Since its release, Peterloo has met with a fair amount of criticism, and in terms of its Rotten Tomatoes rating, it consequently ranks as Leigh’s least successful work. Frustratingly, however, many of the film’s critics have simply focused on the fact that the film can be boring. Ann Hornaday of The Washington Post, for instance, noted that the film “unfurls like a grandiose pageant, in which Leigh’s usual gifts…are sacrificed to long, windy speeches.” Similarly, Observer’s Oliver Jones opined that “The film is so lacking in dynamism that, if our current world weren’t such a bloody mess, there wouldn’t be much incentive to give it the time and attention the film demands.”
These critiques of Peterloo are reasonable, but they ultimately don’t fully capture what the film gets right and wrong. To his immense credit, Leigh does an excellent job of capturing the repressed anger of 19th-century England, and he offers a blistering takedown of “traditional” methods of viewing history.
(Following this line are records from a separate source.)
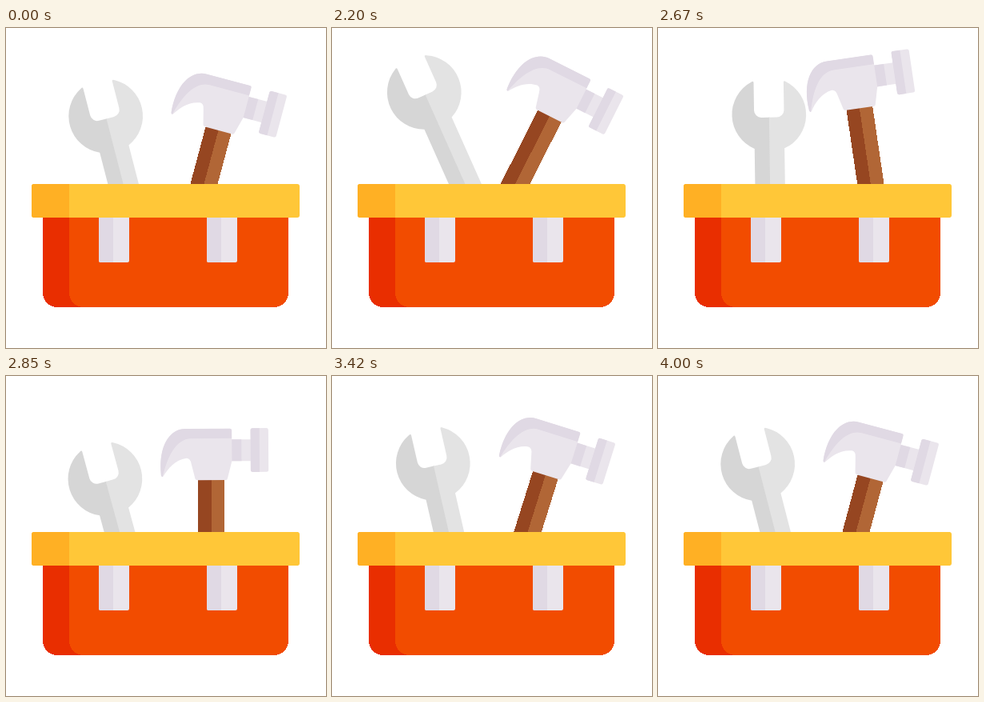
Animation, 400 px wide and 400 px high, one loop 4.02 s. Source, as an HTML page:

```html
<!DOCTYPE html>
<html lang="en">
<head>
<meta charset="utf-8">
<title>Toolbox</title>
<style>
  html, body { margin: 0; width: 100%; height: 100%; overflow: hidden; background: #fff; }
  svg { display: block; width: 100%; height: 100%; }
  .steel-dark { fill: #d6d6d6; }
  .steel { fill: #e3e3e3; }
  .metal-dark { fill: #e0d9e4; }
  .metal { fill: #eae5ec; }
  .crisp { shape-rendering: crispEdges; }
</style>
</head>
<body>
<svg viewBox="0 0 400 400">
  <defs>
    <path id="half" d="M0 3.5H9.7A9 9 0 0 0 18.7 -5.5V-40Q18.7 -42.8 21.5 -41A46.3 46.3 0 0 1 18.7 42.4V200H0Z"/>
    <path id="head" d="M-17 .5H18.5Q20 .5 20.5 -2L26 -23V-61Q26 -63.7 23.5 -63.7H-32C-52 -63.7 -66 -42 -62.7 -6Q-62 -3 -60 -4.5C-54 -14 -45 -25 -31 -27Q-26 -27 -24.8 -20L-20 -1Q-19.3 .5 -17 .5Z"/>
    <clipPath id="headClip"><use href="#head"/></clipPath>
    <clipPath id="faceClip"><rect x="49.3" y="-64" width="22.4" height="54.7" rx="2.5"/></clipPath>
    <clipPath id="lidClip"><rect x="32" y="195" width="335" height="42" rx="3"/></clipPath>
    <g id="clasp">
      <path class="metal" d="M0 237H38V290.5Q38 293 35.5 293H2.5Q0 293 0 290.5Z"/>
      <path class="metal-dark" d="M0 237H18V293H2.5Q0 293 0 290.5Z"/>
    </g>
  </defs>

  <g id="wrench" transform="translate(0 -60)">
    <use href="#half" class="steel-dark" transform="scale(-1 1)"/>
    <rect class="steel-dark" x="-1" y="3.5" width="2" height="196"/>
    <use href="#half" class="steel"/>
  </g>

  <g id="hammer" transform="translate(0 -34)">
    <g class="crisp">
      <rect x="-16.5" y="-2" width="33" height="200" fill="#b16636"/>
      <rect x="-16.5" y="-2" width="16.5" height="200" fill="#964621"/>
    </g>
    <rect class="metal" x="25" y="-50" width="25" height="27"/>
    <rect class="metal-dark" x="25" y="-50" width="13" height="27"/>
    <g clip-path="url(#faceClip)">
      <rect class="metal" x="49" y="-65" width="24" height="57"/>
      <rect class="metal-dark" x="49" y="-65" width="11.5" height="57"/>
    </g>
    <use href="#head" class="metal"/>
    <path class="metal-dark" clip-path="url(#headClip)" d="M-61 -3C-55 -28 -44 -51.5 -25 -51.5H27V-66H-68V-3Z"/>
  </g>

  <g class="crisp">
    <path d="M46 236H110V349H64A18 18 0 0 1 46 331Z" fill="#e92e00"/>
    <path d="M79 236H353V331A18 18 0 0 1 335 349H97A18 18 0 0 1 79 331Z" fill="#f24c00"/>
  </g>
  <g clip-path="url(#lidClip)">
    <rect x="32" y="195" width="335" height="42" fill="#ffc738"/>
    <rect x="32" y="195" width="47" height="42" fill="#ffb024"/>
  </g>
  <use href="#clasp" x="116"/>
  <use href="#clasp" x="251"/>
</svg>
<script>
const LOOP = 4020, START = 2000, END = 4000;
const SINE = 'cubic-bezier(.37, 0, .63, 1)';
const SINE_OUT = 'cubic-bezier(.61, 1, .88, 1)'.replace('.61, 1, .88, 1', '.39, .575, .565, 1');

// Rests until START, eases through the [ms, offset] turning points, rests again at END.
function swing(el, prop, launch, turns, pose) {
  const path = [[0, 0], [START, 0], ...turns, [END, 0], [LOOP, 0]];
  const frames = path.map(([ms, offset]) => ({
    offset: ms / LOOP,
    [prop]: pose(offset),
    easing: ms === START ? launch : SINE
  }));
  el.animate(frames, { duration: LOOP, iterations: Infinity });
}

function addTool(id, x, y, tilt, turns, lifts) {
  const el = document.getElementById(id);
  swing(el, 'rotate', SINE_OUT, turns, d => `${tilt + d}deg`);
  swing(el, 'translate', SINE, lifts, d => `${x}px ${y + d}px`);
}

addTool('wrench', 139.7, 168.1, -14.5,
  [[2170, -10], [2550, 18], [2970, -5], [3380, 1.6]],
  [[2370, -58], [2820, 19], [3100, -4.5], [3500, 0]]);

addTool('hammer', 256.8, 160.3, 15,
  [[2170, 12], [2670, -23.4], [3190, 6.5], [3450, 2.3]],
  [[2440, -47], [3070, 21.6], [3460, -5]]);
</script>
</body>
</html>
```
Yet instead of formulating a comprehensive alternative to these traditional methods, Leigh hypocritically adopts those same methods in many parts of the film, particularly in the sequences devoted to “long, windy speeches.” This is a film, in short, that tells us where it ought to be going – and then, for reasons that it never explains, ends up traveling in the exact opposite direction.
Starring: Rory Kinnear, Maxine Peake, Pearce Quigley, Neil Bell
Running Time: 154 minutes
MPAA Rating: PG-13, “for a sequence of violence and chaos.”
Produced by: Georgina Lowe
Written and Directed by: Mike Leigh